The Mamluks 1250–1517 (Men-at-Arms) (Paperback)
In Europe the Mamluks of Egypt are remembered as so-called 'Slave Kings' who drove out the Crusaders from the Holy Land; but they were far more than that. Though its frontiers barely changed, the Mamluk Sultanate remained a 'great power' for two and a half centuries. Its armies were the culmination of a military tradition stretching back to the 8th century, and provided a model for the early Ottoman Empire, whose own armies reached the gates of Vienna only twelve years after the Mamluks were overthrown. This absorbing text by David Nicolle explores the organisation and tactics of these fascinating people.

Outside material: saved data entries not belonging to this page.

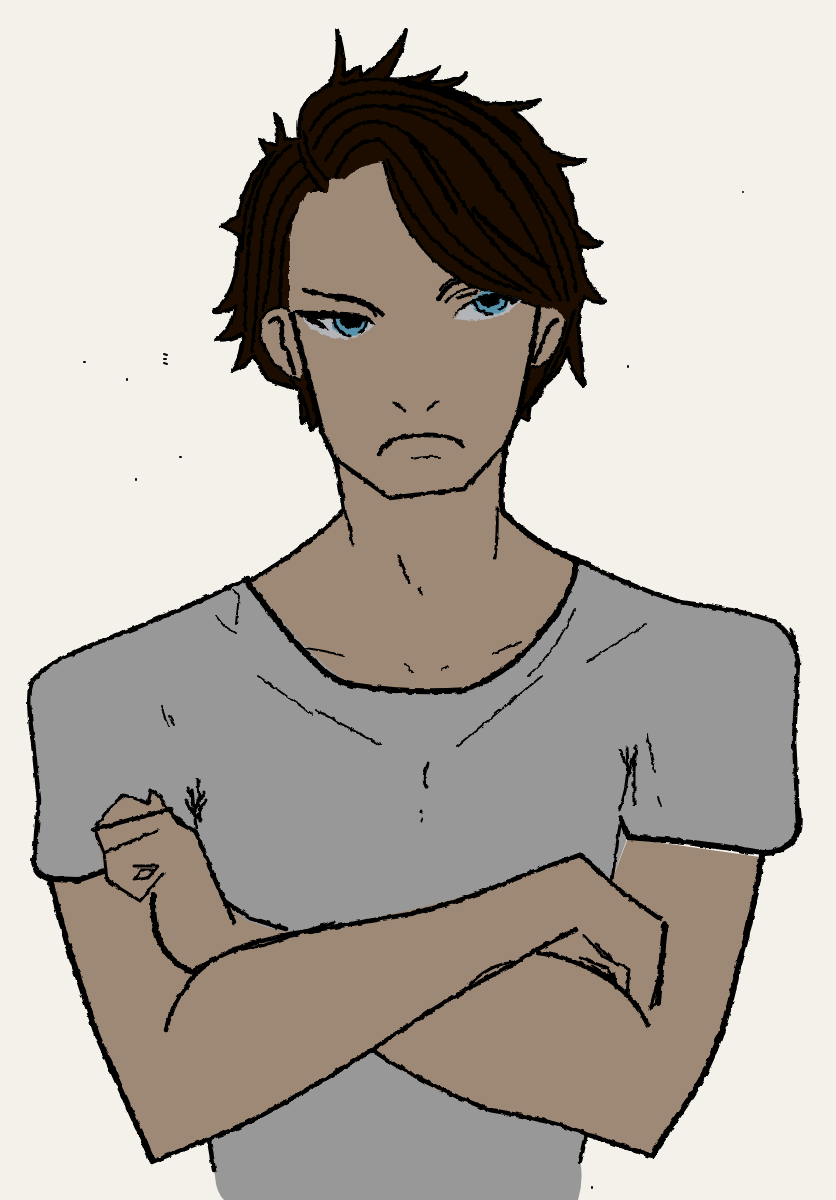
<!DOCTYPE html>
<html lang="en">
<head>
<meta charset="utf-8">
<title>Man with crossed arms</title>
<style>
:root { --paper:#f4f1ea; --skin:#9e8977; --shirt:#989898; --hair:#1f1004; --ink:#060505; --iris:#5794ad; --eye-white:#b3b4b7; }
html, body { margin:0; background:var(--paper); overflow:hidden; }
svg { display:block; width:836px; height:1200px; }
.skin { fill:var(--skin); }
.shirt { fill:var(--shirt); }
.hair { fill:var(--hair); stroke:var(--ink); stroke-width:4; stroke-linejoin:round; }
.line { fill:none; stroke:var(--ink); stroke-width:4.5; stroke-linecap:round; stroke-linejoin:round; }
.bold { stroke-width:6; }
.fine { stroke-width:2; }
.mid { stroke-width:3; }
.solid { fill:var(--ink); }
.strands { fill:none; stroke:var(--ink); stroke-width:4; stroke-linecap:round; }
</style>
</head>
<body>
<svg viewBox="0 0 836 1200" role="img" aria-label="Drawing of a frowning man in a grey T-shirt with his arms crossed">
  <defs>
    <filter id="inky" x="0" y="0" width="836" height="1200" filterUnits="userSpaceOnUse">
      <feTurbulence type="fractalNoise" baseFrequency="0.14" numOctaves="2" seed="4"/>
      <feDisplacementMap in="SourceGraphic" scale="4" xChannelSelector="R" yChannelSelector="G"/>
    </filter>
    <path id="hair-shape" d="M326 436L318 420L312 430L307 417L302 424L300 390L268 380L254 355Q246 366 233 370Q244 354 243 334Q232 340 216 340Q232 328 236 306Q226 313 214 312Q232 296 236 270L240 236L222 226L238 216Q244 180 268 156L259 139L276 146Q280 132 275 114Q283 122 285 140L300 138Q296 112 312 96L330 84Q340 60 337 30Q345 52 344 76L359 67L362 76Q390 58 406 30Q402 56 386 79Q414 82 440 67Q432 78 424 82Q448 84 467 74Q460 86 442 89Q466 92 484 103Q514 106 540 100Q530 110 512 110Q534 126 546 148Q564 160 585 161Q570 167 558 165Q572 190 577 224Q588 240 603 243Q592 249 581 246Q580 268 588 280Q594 295 605 301Q592 304 584 296Q576 318 580 346L584 386Q570 372 568 348Q560 374 545 384Q540 398 530 404L528 420L520 416L512 432L500 300L300 300Z"/>
    <clipPath id="hair-clip"><use href="#hair-shape"/></clipPath>
    <path id="face-shape" d="M384 162Q360 164 346 178L330 180L328 192L308 192Q294 208 289 244L289 308L301 350L322 432L334 458L390 498L464 489L508 442L526 385L540 308Q510 294 480 290Q440 272 418 242Q394 214 384 162Z"/>
    <clipPath id="face-clip"><use href="#face-shape"/></clipPath>
  </defs>

  <rect width="836" height="1200" fill="var(--paper)"/>

  <g id="colour">
    <path class="shirt" d="M246 580Q180 612 104 640Q40 664 31 682Q26 696 33 742L39 800L34 866Q40 878 62 880L105 872L200 980L208 1140L215 1176Q216 1192 224 1200H578Q584 1180 580 1160L586 1130L612 880L628 836L768 855Q796 850 798 832L794 740L798 664Q798 640 784 626Q770 616 680 602Q628 584 578 560L420 540Z"/>
    <path class="skin" d="M328 440Q342 480 344 510Q310 545 250 580Q300 648 346 682Q400 694 466 690Q522 666 554 616Q574 588 577 560Q530 544 502 508Q498 470 508 436Z"/>
    <path id="left-arm" class="skin" d="M50 881L80 880L104 866L94 830L124 795L146 801L151 789L164 802L196 834Q208 860 216 882L234 912Q256 928 290 932Q410 915 500 885L580 855L612 880L628 838L760 857Q752 920 738 968Q722 1050 690 1098L652 1155L586 1132L490 1110Q420 1088 372 1050Q290 1098 252 1120Q210 1140 152 1160L97 1035Z"/>
  </g>

  <g id="head" filter="url(#inky)">
    <use href="#hair-shape" class="hair"/>
    <g class="strands" clip-path="url(#hair-clip)">
      <path d="M310 130Q330 92 380 92Q450 94 500 150T568 300"/>
      <path d="M314 148Q334 104 376 106Q440 108 486 168T560 300"/>
      <path d="M326 160Q346 118 378 122Q418 128 452 186T550 300"/>
      <path d="M336 176Q350 138 380 140Q404 160 430 206T530 292"/>
      <path d="M388 160Q402 210 438 244T520 290"/>
      <path d="M400 106Q476 110 524 176T576 290"/>
      <path d="M430 90Q500 112 540 172T580 260"/>
      <path d="M400 84Q470 92 520 140"/>
      <path d="M340 84Q400 70 470 100"/>
      <path d="M304 132Q308 170 338 186M298 144Q304 172 322 190"/>
      <path d="M290 146Q256 170 250 232T246 330"/>
      <path d="M300 160Q266 188 262 240T252 350"/>
      <path d="M308 176Q276 200 272 250T262 310"/>
      <path d="M316 190Q284 214 282 258T280 310"/>
      <path d="M274 152Q244 190 242 250"/>
      <path d="M574 310Q566 350 540 392M560 330Q548 380 522 412M290 380Q304 390 310 424M304 370L320 425"/>
      <path d="M450 130Q480 154 500 190M474 210Q508 246 548 268M412 140Q440 180 456 212" stroke-width="6"/>
    </g>
    <path class="skin" d="M290 310Q272 302 262 318Q256 338 270 358Q282 378 300 380L306 350Z"/>
    <path class="skin" d="M538 308Q556 304 566 320Q560 344 550 358Q540 370 528 368Z"/>
    <use href="#face-shape" class="skin"/>
    <g class="line">
      <path class="mid" d="M290 310Q272 302 262 318Q256 338 270 358Q280 374 300 380"/>
      <path d="M270 322Q280 312 282 330Q280 344 288 352L294 372"/>
      <path d="M558 320Q546 324 544 340L534 362"/>
      <path class="mid" d="M566 320Q562 346 550 358Q542 368 530 368"/>
      <path class="bold" d="M292 314L301 350L312 392L322 432"/>
      <path class="bold" d="M539 308L530 360L520 408L508 442"/>
      <path d="M322 432L334 458L390 498L464 489L508 442"/>
      <path class="mid" d="M384 162Q394 214 418 242Q440 272 480 290Q510 294 540 308"/>
    </g>

    <g id="left-eye">
      <path d="M302 318Q316 338 348 339Q368 336 376 322Q340 312 302 318Z" fill="var(--eye-white)"/>
      <ellipse cx="350" cy="325" rx="18" ry="11" fill="var(--iris)"/>
      <path class="solid" d="M338 315H362Q366 326 353 329Q340 328 338 315Z"/>
      <path class="line mid" d="M334 318Q336 334 350 336M366 318Q368 328 360 333"/>
      <path class="solid" d="M289 311Q330 310 356 313Q370 316 376 325Q350 317 318 319L330 331Q310 326 303 317Z"/>
      <path class="line" d="M304 290Q326 297 352 298Q370 302 383 315"/>
      <path class="line mid" d="M336 299Q360 300 374 311M322 294L354 302M370 306L376 315"/>
    </g>
    <g id="right-eye" clip-path="url(#face-clip)">
      <path d="M454 319Q486 324 508 312L522 300Q490 290 470 300Z" fill="var(--eye-white)"/>
      <ellipse cx="490" cy="303" rx="18" ry="12" fill="var(--iris)"/>
      <path class="solid" d="M478 295L500 292Q502 306 488 307Q478 305 478 295Z"/>
      <path class="line mid" d="M474 302Q478 314 492 314M506 297Q508 306 500 310"/>
      <path class="solid" d="M452 318Q462 302 482 296Q504 288 526 297L512 304Q500 295 484 299Q466 304 452 318Z"/>
      <path class="line" d="M439 299Q446 284 464 280Q482 284 504 287"/>
      <path class="line mid" d="M446 302Q454 290 478 286M440 290Q448 278 462 277M458 298L476 292"/>
    </g>

    <g id="nose-and-mouth" class="line">
      <path class="mid" d="M395 403L405 411M428 409L437 401"/>
      <path d="M379 454Q386 440 400 438Q420 433 442 436Q456 438 463 446"/>
      <path class="fine" d="M411 459Q426 456 440 457"/>
    </g>
  </g>

  <g id="ink" class="line" filter="url(#inky)">
    <g id="neck">
      <path d="M334 456Q340 480 344 510Q312 544 252 580"/>
      <path class="mid" d="M344 508Q350 526 353 545M497 508Q498 534 495 558"/>
      <path class="bold" d="M508 438Q500 470 502 508"/>
      <path class="bold" d="M502 510Q530 542 576 560"/>
      <path class="mid" d="M399 556Q402 572 410 582M420 588L421 593"/>
      <path class="fine" d="M303 648Q324 650 344 656M405 664L413 673M441 670L448 666M494 653L521 642"/>
    </g>
    <g id="collar">
      <path class="bold" d="M246 580Q284 632 310 658Q334 684 358 686Q410 694 466 690Q514 670 540 634Q574 596 577 560"/>
      <path class="fine" d="M574 610Q560 646 528 676"/>
    </g>
    <g id="sleeves">
      <path d="M248 578Q180 612 104 640Q42 664 32 682Q26 694 33 742L39 800L34 860"/>
      <path class="bold" d="M34 860Q34 874 50 879L78 880L104 871"/>
      <path d="M578 560Q628 586 680 602Q752 612 774 622Q794 634 798 662L794 740L798 820"/>
      <path class="bold" d="M798 810Q802 838 786 846Q776 854 762 853Q700 842 628 837L621 818"/>
      <path class="mid" d="M791 630L797 650M621 818L612 880M619 810Q630 786 627 748M634 804V770L636 746M620 750L629 772L635 752"/>
    </g>
    <g id="shirt-folds" class="fine">
      <path d="M233 590L239 596L236 624M216 616L224 626L236 633"/>
      <path d="M161 706L168 726M169 716L174 725M258 676L312 714M316 710L380 745M457 746L542 676M587 662L646 624M647 735L655 772M658 798L661 806"/>
      <path class="mid" d="M428 764Q421 780 427 787M422 811V812M422 820V821"/>
      <path class="mid" d="M196 828L192 790M200 822L198 780M188 788L195 808L204 792M186 800L196 818L206 800"/>
    </g>
    <g id="left-fist">
      <path class="mid" d="M96 828Q106 808 124 795L146 802M148 804L151 790L160 796L166 808M166 808L196 834"/>
      <path d="M93 830L170 809L178 822L196 832Q208 862 216 882L234 922"/>
      <path class="mid" d="M158 830L104 853L96 832M104 853L107 880L140 901L163 874M134 866L158 866L148 878L134 880L140 870H152"/>
      <path class="bold" d="M153 895Q152 934 166 952Q178 968 194 972"/>
      <path d="M226 902L250 918L286 929"/>
    </g>
    <g id="left-arm-lines">
      <path class="bold" d="M51 884L68 946L97 1035L152 1160"/>
      <path d="M152 1162Q196 1144 232 1130Q280 1108 372 1050Q450 996 510 966Q548 942 576 930"/>
      <path d="M166 1030Q172 1000 200 970Q218 954 250 944L290 934Q340 926 410 914Q460 902 500 885Q540 868 580 855"/>
      <path class="mid" d="M194 970Q220 950 262 946L334 922M470 984Q490 964 514 962"/>
    </g>
    <g id="right-hand">
      <path d="M580 855L622 892L660 919"/>
      <path class="bold" d="M665 924L658 1002"/>
      <path class="mid" d="M665 926L661 968L650 1010L660 998"/>
      <path d="M538 953Q570 956 606 978Q632 994 648 1025"/>
      <path class="mid" d="M584 936L604 957L629 969L627 996M596 944L618 966M580 958L608 968L620 990M592 966L612 978M614 974L616 988"/>
    </g>
    <g id="right-arm-lines">
      <path class="bold" d="M762 856Q752 920 738 968Q722 1050 690 1098L652 1155"/>
      <path d="M652 1156L586 1134Q550 1120 490 1110Q426 1086 372 1050"/>
    </g>
    <path id="shirt-sides" d="M209 1140L214 1170M586 1134L580 1162"/>
  </g>

  <g id="ink-specks" class="line fine">
    <path d="M164 354L167 355M164 359H166M164 363L167 364M127 379V380M180 457H181M136 479V480M84 362H85M592 1187V1188M628 366V367M743 192V192"/>
  </g>
</svg>
</body>
</html>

David Nicolle was born in 1944, the son of the illustrator Pat Nicolle. He worked in the BBC Arabic service for a number of years, before going 'back to school', gaining an MA from the School of Oriental and African Studies, London, and a doctorate from Edinburgh University. He later taught world and Islamic art and architectural history at Yarmuk University, Jordan. He has written many books and articles on medieval and Islamic warfare, and has been a prolific author of Osprey titles for many years. David lives and works in Leicestershire, UK.